“The feedstock inputs you need for biodiesel are more expensive than petroleum is,” Kristala Jones Prather, a chemical engineering professor at the Massachusetts Institute of Technology, told the institute Climate Portal website in 2021. “On top of that, the processes for producing the fuel aren’t yet efficient enough so that you can produce it very cheaply.”
Indeed, increased food costs are a real concern, as a hefty portion of the farm output goes for transportation fuels.
As growth in vegetable oil production is expected to slow due to war and extreme weather in some countries, biofuels could push the global market into a deficit in the second half of this year, Thomas Mielke, executive director of Hamburg-based Oil World, told Reuters.
Biofuels account for a large share of the vegetable oil market, but only a fraction of energy demand, he pointed out.
The EPA’s white paper, “Economics of Biofuels,” updated in March, agreed the issue is neither black nor white.

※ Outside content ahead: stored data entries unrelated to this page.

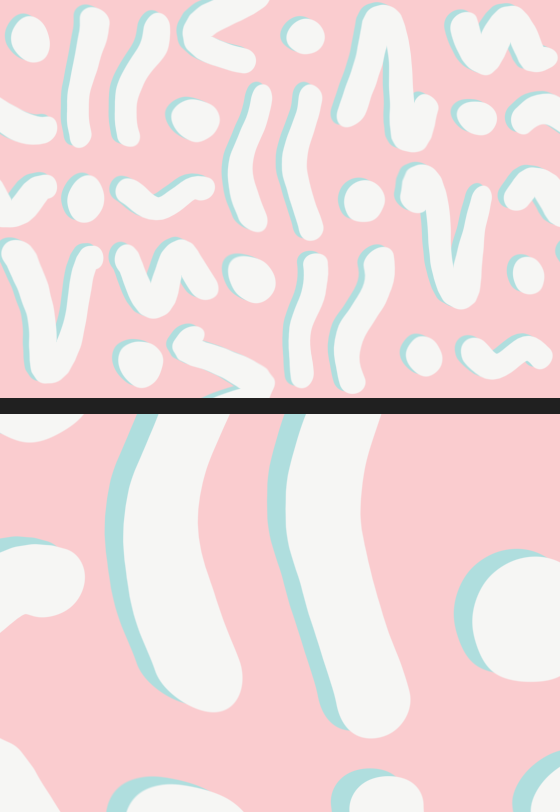
Top, the full canvas; bottom, a detail of the centre.
Write a WebGL 2 fragment shader that draws this pattern.

```glsl
#version 300 es
precision highp float;

uniform vec2 u_resolution;
out vec4 fragColor;

#define ASPECT 1.4066
#define RADIUS 0.0325
#define MARGIN 0.049
#define SHADOW vec2(-0.0155, 0.0065)
#define BEND 0.042
#define WOBBLE 0.003
#define LEAN 0.32
#define SEGMENTS 20
#define PINK vec3(0.98, 0.80, 0.81)
#define PAPER vec3(0.963, 0.963, 0.957)
#define TEAL vec3(0.685, 0.87, 0.87)

const float PI = 3.14159265;
const vec2 TILE = vec2(ASPECT, 1.0);
const vec2 UNIT = TILE / vec2(10.0, 5.0);

vec2 hash(vec2 p) {
    p = vec2(dot(p, vec2(127.1, 311.7)), dot(p, vec2(269.5, 183.3)));
    return fract(sin(p) * 43758.545);
}

// Gradient noise that wraps after a whole number of cells
float corner(vec2 cell, vec2 f, vec2 period, float seed) {
    float angle = 2.0 * PI * hash(mod(cell, period) + seed).x;
    return dot(vec2(cos(angle), sin(angle)), f);
}

float noise(vec2 p, vec2 period, float seed) {
    p *= period / TILE;
    vec2 i = floor(p), f = p - i, e = vec2(1.0, 0.0);
    vec2 w = f * f * f * (f * (f * 6.0 - 15.0) + 10.0);
    float low = mix(corner(i, f, period, seed), corner(i + e, f - e, period, seed), w.x);
    float high = mix(corner(i + e.yx, f - e.yx, period, seed), corner(i + 1.0, f - 1.0, period, seed), w.x);
    return mix(low, high, w.y);
}

vec2 warp(vec2 p) {
    vec2 slow = vec2(6.0, 4.0), fine = vec2(28.0, 20.0);
    return p + BEND * vec2(noise(p, slow, 3.0), noise(p, slow, 17.0))
             + WOBBLE * vec2(noise(p, fine, 31.0), noise(p, fine, 47.0));
}

float segment(vec2 p, vec2 a, vec2 b) {
    vec2 ab = b - a;
    float h = clamp(dot(p - a, ab) / max(dot(ab, ab), 1e-8), 0.0, 1.0);
    return length(p - a - ab * h);
}

// A sine path inside a box, running along x or y
vec2 path(float t, vec2 box, float turns, float phase, float lean, bool alongX) {
    float s = sin(0.5 * PI * turns * t + phase);
    return alongX ? vec2(t * box.x, s * box.y + lean * t * box.x)
                  : vec2(s * box.x + lean * t * box.y, t * box.y);
}

float squiggle(vec2 p, vec2 box, float turns, float phase, float lean, bool alongX) {
    float d = 1e3;
    vec2 a = path(-1.0, box, turns, phase, lean, alongX);
    for (int i = 1; i <= SEGMENTS; i++) {
        float t = 2.0 * float(i) / float(SEGMENTS) - 1.0;
        vec2 b = path(t, box, turns, phase, lean, alongX);
        d = min(d, segment(p, a, b));
        a = b;
    }
    return d;
}

// Large and small blocks in a pinwheel layout; each large one holds one or two strokes
float strokes(vec2 p) {
    p = warp(p);
    float nearest = 1.0;
    for (int i = 0; i < 30; i++) {
        int block = i / 3, part = i % 3, layout_kind = block % 3;
        if (part == 1 && layout_kind == 0) continue;
        float row = float(block % 5), column = float(block / 5);
        float side = float(part) * 2.0 - 1.0;
        vec2 center = vec2(2.0 * row + 5.0 * column, row) + 1.0;
        bool paired = layout_kind == 2 && part < 2;
        vec2 key = vec2(float(block), paired ? 0.0 : float(part));
        vec2 r = hash(key + 5.0), q = hash(key + 71.0);
        vec2 box = UNIT - MARGIN;
        float turns = 2.2 + 0.7 * r.x, radius = RADIUS;
        bool alongX = false;

        if (part == 2) {                    // dot or short bar
            center += vec2(1.5, -0.5);
            bool dot_shape = r.x > 0.25;
            box = dot_shape ? vec2(0.0) : 0.5 * UNIT - MARGIN;
            radius = dot_shape ? mix(0.040, 0.062, r.y) : RADIUS;
            turns = 1.0;
        } else if (layout_kind == 0) {      // one big bend
            alongX = r.y < 0.4;
            turns = alongX ? 2.0 : turns;
        } else if (layout_kind == 1) {      // zigzag beside a gentle bar
            center.y += 0.5 * side;
            box = UNIT * vec2(1.0, 0.5) - MARGIN;
            alongX = true;
            if (part == 1) {
                box.y *= mix(0.15, 0.6, r.y);
                turns = 1.0 + r.x;
            } else turns = 2.5 + 0.4 * r.x;
        } else {                            // two nested upright curves
            center.x += 0.5 * side;
            box = UNIT * vec2(0.5, 1.0) - MARGIN;
            turns = 1.0 + 1.3 * r.x;
        }

        vec2 local = p - center * UNIT;
        local -= TILE * round(local / TILE);
        if (length(local) > length(box) * 1.3 + 0.1) continue;
        float d = squiggle(local, box, turns, 2.0 * PI * q.x, LEAN * (q.y - 0.5), alongX);
        nearest = min(nearest, d - radius);
    }
    return nearest;
}

void main() {
    vec2 p = gl_FragCoord.xy / u_resolution * TILE;
    float edge = 0.9 / u_resolution.y;
    float shade = smoothstep(edge, -edge, strokes(p - SHADOW));
    float body = smoothstep(edge, -edge, strokes(p));
    fragColor = vec4(mix(mix(PINK, TEAL, shade), PAPER, body), 1.0);
}
```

Replacing fossil fuels with biofuels, it granted, has the potential to reduce greenhouse gas emissions, help increase farm income, and lessen dependence on foreign suppliers.
On the other hand, because many biofuel feedstocks (such as corn and soybeans) require land, water and other resources, potential drawbacks include pressure on water resources, air and water pollution, changes to land patterns that could increase greenhouse gas emissions, and increased food costs.
“Biofuels also tend to require subsidies and other market interventions to compete economically with fossil fuels,” the EPA white paper said, “which creates dead-weight losses in the economy.”•